Let's look at the numbers.
Fair Payment Assurance (text of S.359) means that you can have the option of reducing your loan payments to no more than 15% of your "discretionary income"--meaning, your income over 150% of the poverty line for your family size.
So if you make $15,315 or less--no "discretionary income," $0 loan payments.
Let's say you make $20,000 a year and have $30,000 in loans. Currently you'd pay $345 a month under standard repayment, $208 under extended repayment. That's a big bite out of a monthly take-home of about $1400.
Under Fair Payments you'd pay just 15% of ($20K-$15,315), or $58.50 a month.
Or let's take a single mom with two kids who earns $40,000 a year and has $40,000 in loans.
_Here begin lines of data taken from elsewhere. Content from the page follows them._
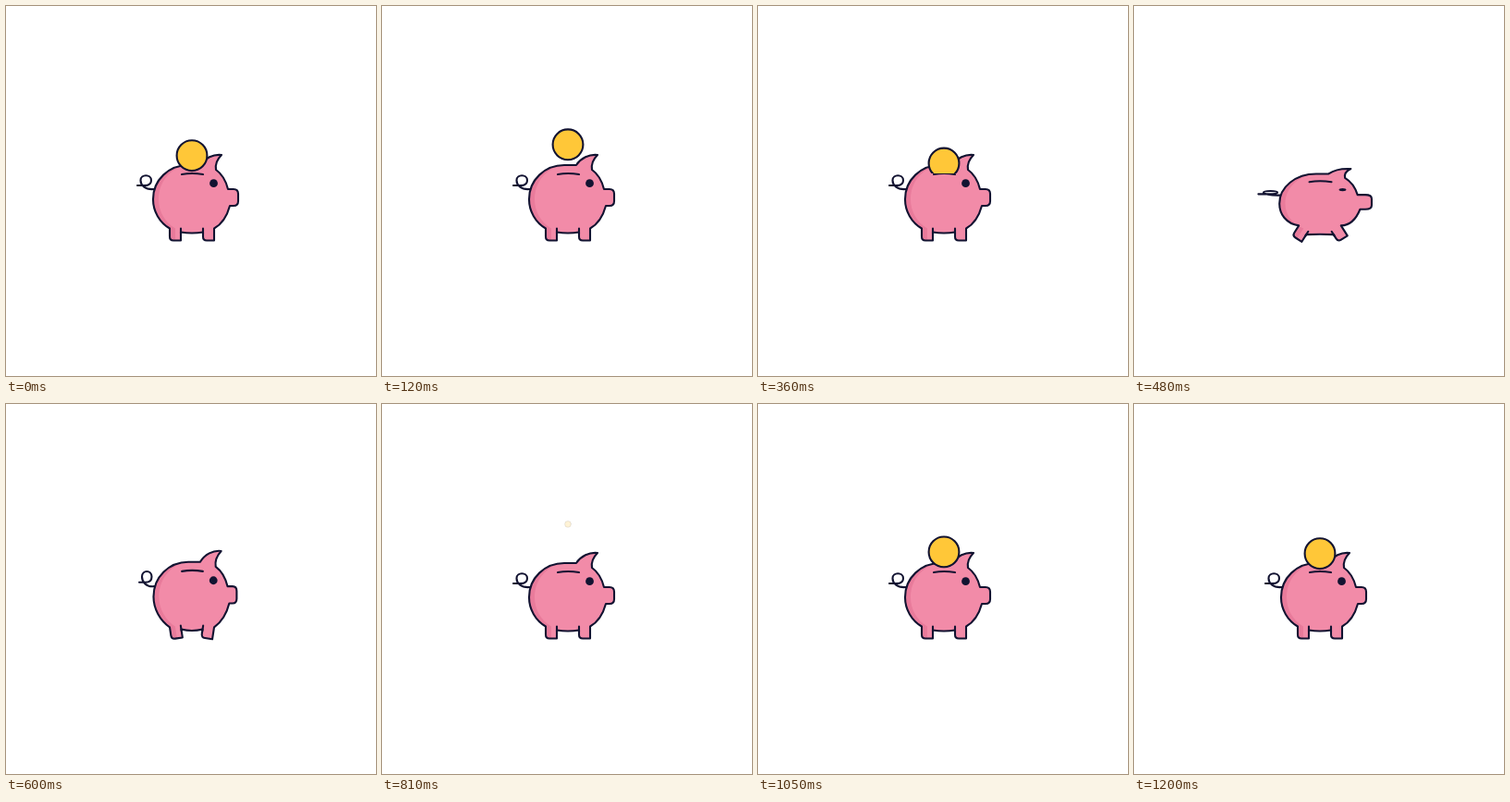
Write an HTML page with a canvas that moves like this. It is 400 px wide and 400 px high and loops after 2.26 s.

```html
<!DOCTYPE html>
<html lang="en">
<head>
<meta charset="utf-8">
<title>Piggy bank</title>
<style>
  html, body { margin: 0; width: 100%; height: 100%; overflow: hidden; background: #fff; }
  canvas { display: block; width: 400px; height: 400px; }
</style>
</head>
<body>
<canvas id="stage"></canvas>
<script>
const LOOP = 2260;
const INK = '#121331', PINK = '#f28ba8', SHADE = '#e97b9b', GOLD = '#ffc738';

const BODY = 'M177 240.5 C166 234 159 222 159 209 C159 188 176 172 197 172 L210 172 ' +
  'C215 164.5 224 160 233 161 C229 165 226 171 227 177 C234 182 238 190 240 198 ' +
  'L246 198 Q251 198 251 203 L251 211 Q251 216 246 216 L242 216 ' +
  'C239 227 233 236 225 240.5 L225 253.5 L217 253.5 Q213 253.5 213 249.5 L213 244.5 ' +
  'Q201 246.5 189 244.5 L189 253.5 L181 253.5 Q177 253.5 177 249.5 Z';
const SIDE = 'M177 240.5 C166 234 159 222 159 209 C159 188 176 172 197 172 ' +
  'C181 173 165 188 165 209 C165 222 172 234 183 240.5 L183 253.5 L177 253.5 Z';
const LEGS = 'M189 246 L189 240.5 M213 246 L213 240.5';
const SLOT = 'M190 182 Q201 180 213 182';
const TAIL = 'M160 198 C150 199 145.5 193 145.5 188.5 C145.5 181.5 157 181.5 157 188.5 ' +
  'C157 192.5 154 194 150 194 L142 194';

const canvas = document.getElementById('stage');
const ctx = canvas.getContext('2d');
const dpr = window.devicePixelRatio || 1;
canvas.width = canvas.height = 400 * dpr;

const span = (t, a, b) => Math.min(1, Math.max(0, (t - a) / (b - a)));
const mix = (a, b, p) => a + (b - a) * p;
const inOut = p => (1 - Math.cos(Math.PI * p)) / 2;
const sineOut = p => Math.sin(Math.PI * p / 2);

// Squash amount: 1 is the hardest hit, below 0 is the rebound.
function squash(t) {
  if (t < 450) return inOut(span(t, 370, 450));
  if (t < 600) return mix(1, -0.17, sineOut(span(t, 450, 600)));
  return mix(-0.17, 0, inOut(span(t, 600, 765)));
}

// Bends a resting body point: flatten, stretch the snout, splay the legs.
function bend(x, y, kx, ky) {
  if (y > 239 && x !== 201) {
    const left = x < 201, cx = left ? 183 : 219;
    const a = (left ? 0.6 : -0.6) * kx, c = Math.cos(a), s = Math.sin(a);
    const u = x - cx, v = y - 241;
    return [cx + u * c - v * s, 241 + u * s + v * c];
  }
  const dx = (x - 201) * 0.045 + Math.max(0, x - 240) * 0.37;
  const dy = (245 - y) * 0.138 + Math.max(0, 172 - y) * 0.4;
  return [x + kx * dx, y + ky * dy];
}

function bendTail(x, y, kx, ky) {
  return [x - kx * (1.8 + 0.0193 * (160 - x) ** 2), y + ky * (7 - 0.73 * (y - 198))];
}

function shape(d, warp, kx, ky) {
  return new Path2D(d.replace(/([\d.]+) ([\d.]+)/g,
    (_, x, y) => warp(+x, +y, kx, ky).map(n => n.toFixed(3)).join(' ')));
}

function drawPig(kx, ky) {
  const body = shape(BODY, bend, kx, ky);
  ctx.stroke(shape(TAIL, bendTail, kx, ky));
  ctx.fillStyle = PINK;
  ctx.fill(body);
  ctx.save();
  ctx.clip(body);
  ctx.fillStyle = SHADE;
  ctx.fill(shape(SIDE, bend, kx, ky));
  ctx.restore();
  ctx.stroke(body);
  ctx.stroke(shape(LEGS, bend, kx, ky));
  ctx.stroke(shape(SLOT, bend, kx, ky));

  const [x, y] = bend(224.5, 191.7, kx, ky);
  const open = Math.min(1, Math.max(0.15, 1 - 0.68 * ky));
  ctx.fillStyle = INK;
  ctx.beginPath();
  ctx.ellipse(x, y, 4.4 - 0.5 * Math.max(0, kx), 4.4 * open, 0, 0, 7);
  ctx.fill();
}

function coinAt(t) {
  if (t < 180) return { y: mix(161.7, 146, inOut(t / 180)), size: 1 };
  if (t < 450) return { y: mix(146, 205, span(t, 180, 450) ** 2.25), size: 1 };
  return {
    y: 161.7 - 40 * (1 - span(t, 780, 1200)) ** 3,
    size: span(t, 780, 930)
  };
}

function drawCoin(t, ky) {
  const { y, size } = coinAt(t);
  if (!size) return;
  ctx.save();
  ctx.beginPath();
  ctx.rect(0, 0, 400, bend(201, 181, 0, ky)[1]);
  ctx.clip();
  ctx.globalAlpha = size;
  ctx.translate(201, y);
  ctx.scale(size, size);
  ctx.fillStyle = GOLD;
  ctx.beginPath();
  ctx.arc(0, 0, 16.4, 0, 7);
  ctx.fill();
  ctx.stroke();
  ctx.restore();
}

function draw(t) {
  const kx = squash(t) * 1.5;
  const ky = kx < 0 ? kx / 2 : kx;
  ctx.setTransform(dpr, 0, 0, dpr, 0, 0);
  ctx.fillStyle = '#fff';
  ctx.fillRect(0, 0, 400, 400);
  ctx.strokeStyle = INK;
  ctx.lineWidth = 2.1;
  ctx.lineCap = ctx.lineJoin = 'round';
  drawPig(kx, ky);
  drawCoin(t, ky);
}

const start = performance.now();
function tick() {
  draw((performance.now() - start) % LOOP);
  requestAnimationFrame(tick);
}
tick();
</script>
</body>
</html>
```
Her standard payment would be $460. Her "fair payment" would be $178.
Under these scenarios, "fair payments" are fair from one point of view but not from another. They are low enough to be manageable even on low incomes, but they don't even cover the interest. This means that if you opt for fair payments, either you better hope your income goes up dramatically so you can get back into standard repayment, or you better be prepared to make these small token payments for 25 years until your debt is finally erased.
To my mind, one looming issue with fair payments is the effect on credit ratings. High student loan balances can affect credit scores, although not as much as messed-up payment histories will. If people go into fair payment plans, their loan balances will actually grow year after year , until they are erased, because the payments don't cover the interest. What kind of effect will this have over a lifetime?
A second issue is, as raised in the comments, who's going to pay for this? Let's take the first example: a person who borrowed $30,000; under today's interest rates and standard repayment they would pay back $41,428.
Under "fair payments," if their income did not go up, they would pay back $702 a year for 25 years, or a total of $17,550. Who's going to pay the rest of the loan balance and the accumulated interest? Is the government going to supplement the payments each month to the lender and avoid having interest accrue?
Personally, I'm on the record in favor of having the federal government heavily subsidize college costs, but I want to make sure that we know what we're getting into and that the subsidies are available to those who need them most. One of the problems with subsidizing college costs through Fair Payments is that it requires someone to take on the debt and the risk up front.